Could you output the entries that follow exactly, omitting any pictures they contain?

### [Data for analysis]
────

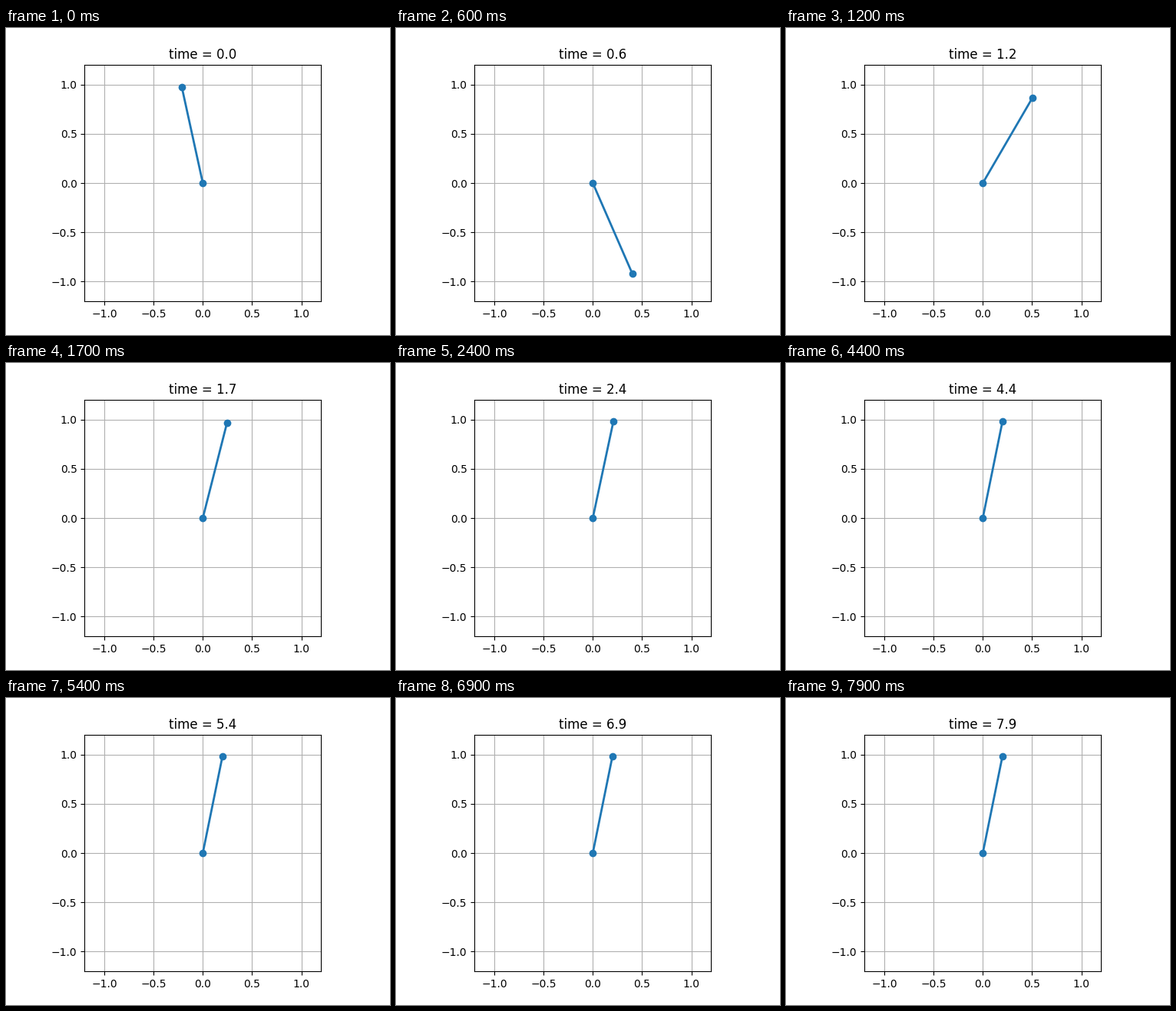
A matplotlib script for the animation above (8 s loop, 500 px wide and 400 px high).

```python
import numpy as np
import matplotlib.pyplot as plt
from matplotlib.animation import FuncAnimation

STEP = 0.1
FRAMES = 80
REST = 0.2                 # final lean from the upright, in radians
SWEEP = 5.868              # angle covered on the way to rest
DAMPING, OMEGA = 2.3, 1.65
SETTLE = 1.2               # from here on the rod only creeps to rest
POWER = 3.5


def spring(t):
    """Offset of a damped spring released from SWEEP, and its speed."""
    decay = SWEEP * np.exp(-DAMPING * t)
    s, c = np.sin(OMEGA * t), np.cos(OMEGA * t)
    offset = decay * (c + DAMPING / OMEGA * s)
    speed = decay * (DAMPING ** 2 + OMEGA ** 2) / OMEGA * s
    return offset, speed


def lean(t):
    """Angle clockwise from the upright at time t."""
    offset, speed = spring(min(t, SETTLE))
    late = max(t - SETTLE, 0)
    return REST + offset * (1 + speed / offset * late / POWER) ** -POWER


fig = plt.figure(figsize=(5, 4), dpi=100)
ax = fig.add_subplot(autoscale_on=False, xlim=(-1.2, 1.2), ylim=(-1.2, 1.2))
ax.set_aspect("equal")
ax.grid()
rod, = ax.plot([], [], "o-", color="C0", lw=2)
title = ax.set_title("")


def update(i):
    t = i * STEP
    a = lean(t)
    rod.set_data([0, np.sin(a)], [0, np.cos(a)])
    title.set_text(f"time = {t:.1f}")
    return rod, title


anim = FuncAnimation(fig, update, frames=FRAMES, interval=1000 * STEP,
                     repeat=True, repeat_delay=0, blit=False)
plt.show()
```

────

### [Result below]
A matplotlib script for the animation above (8 s loop, 500 px wide and 400 px high).

```python
import numpy as np
import matplotlib.pyplot as plt
from matplotlib.animation import FuncAnimation

STEP = 0.1
FRAMES = 80
REST = 0.2                 # final lean from the upright, in radians
SWEEP = 5.868              # angle covered on the way to rest
DAMPING, OMEGA = 2.3, 1.65
SETTLE = 1.2               # from here on the rod only creeps to rest
POWER = 3.5


def spring(t):
    """Offset of a damped spring released from SWEEP, and its speed."""
    decay = SWEEP * np.exp(-DAMPING * t)
    s, c = np.sin(OMEGA * t), np.cos(OMEGA * t)
    offset = decay * (c + DAMPING / OMEGA * s)
    speed = decay * (DAMPING ** 2 + OMEGA ** 2) / OMEGA * s
    return offset, speed


def lean(t):
    """Angle clockwise from the upright at time t."""
    offset, speed = spring(min(t, SETTLE))
    late = max(t - SETTLE, 0)
    return REST + offset * (1 + speed / offset * late / POWER) ** -POWER


fig = plt.figure(figsize=(5, 4), dpi=100)
ax = fig.add_subplot(autoscale_on=False, xlim=(-1.2, 1.2), ylim=(-1.2, 1.2))
ax.set_aspect("equal")
ax.grid()
rod, = ax.plot([], [], "o-", color="C0", lw=2)
title = ax.set_title("")


def update(i):
    t = i * STEP
    a = lean(t)
    rod.set_data([0, np.sin(a)], [0, np.cos(a)])
    title.set_text(f"time = {t:.1f}")
    return rod, title


anim = FuncAnimation(fig, update, frames=FRAMES, interval=1000 * STEP,
                     repeat=True, repeat_delay=0, blit=False)
plt.show()
```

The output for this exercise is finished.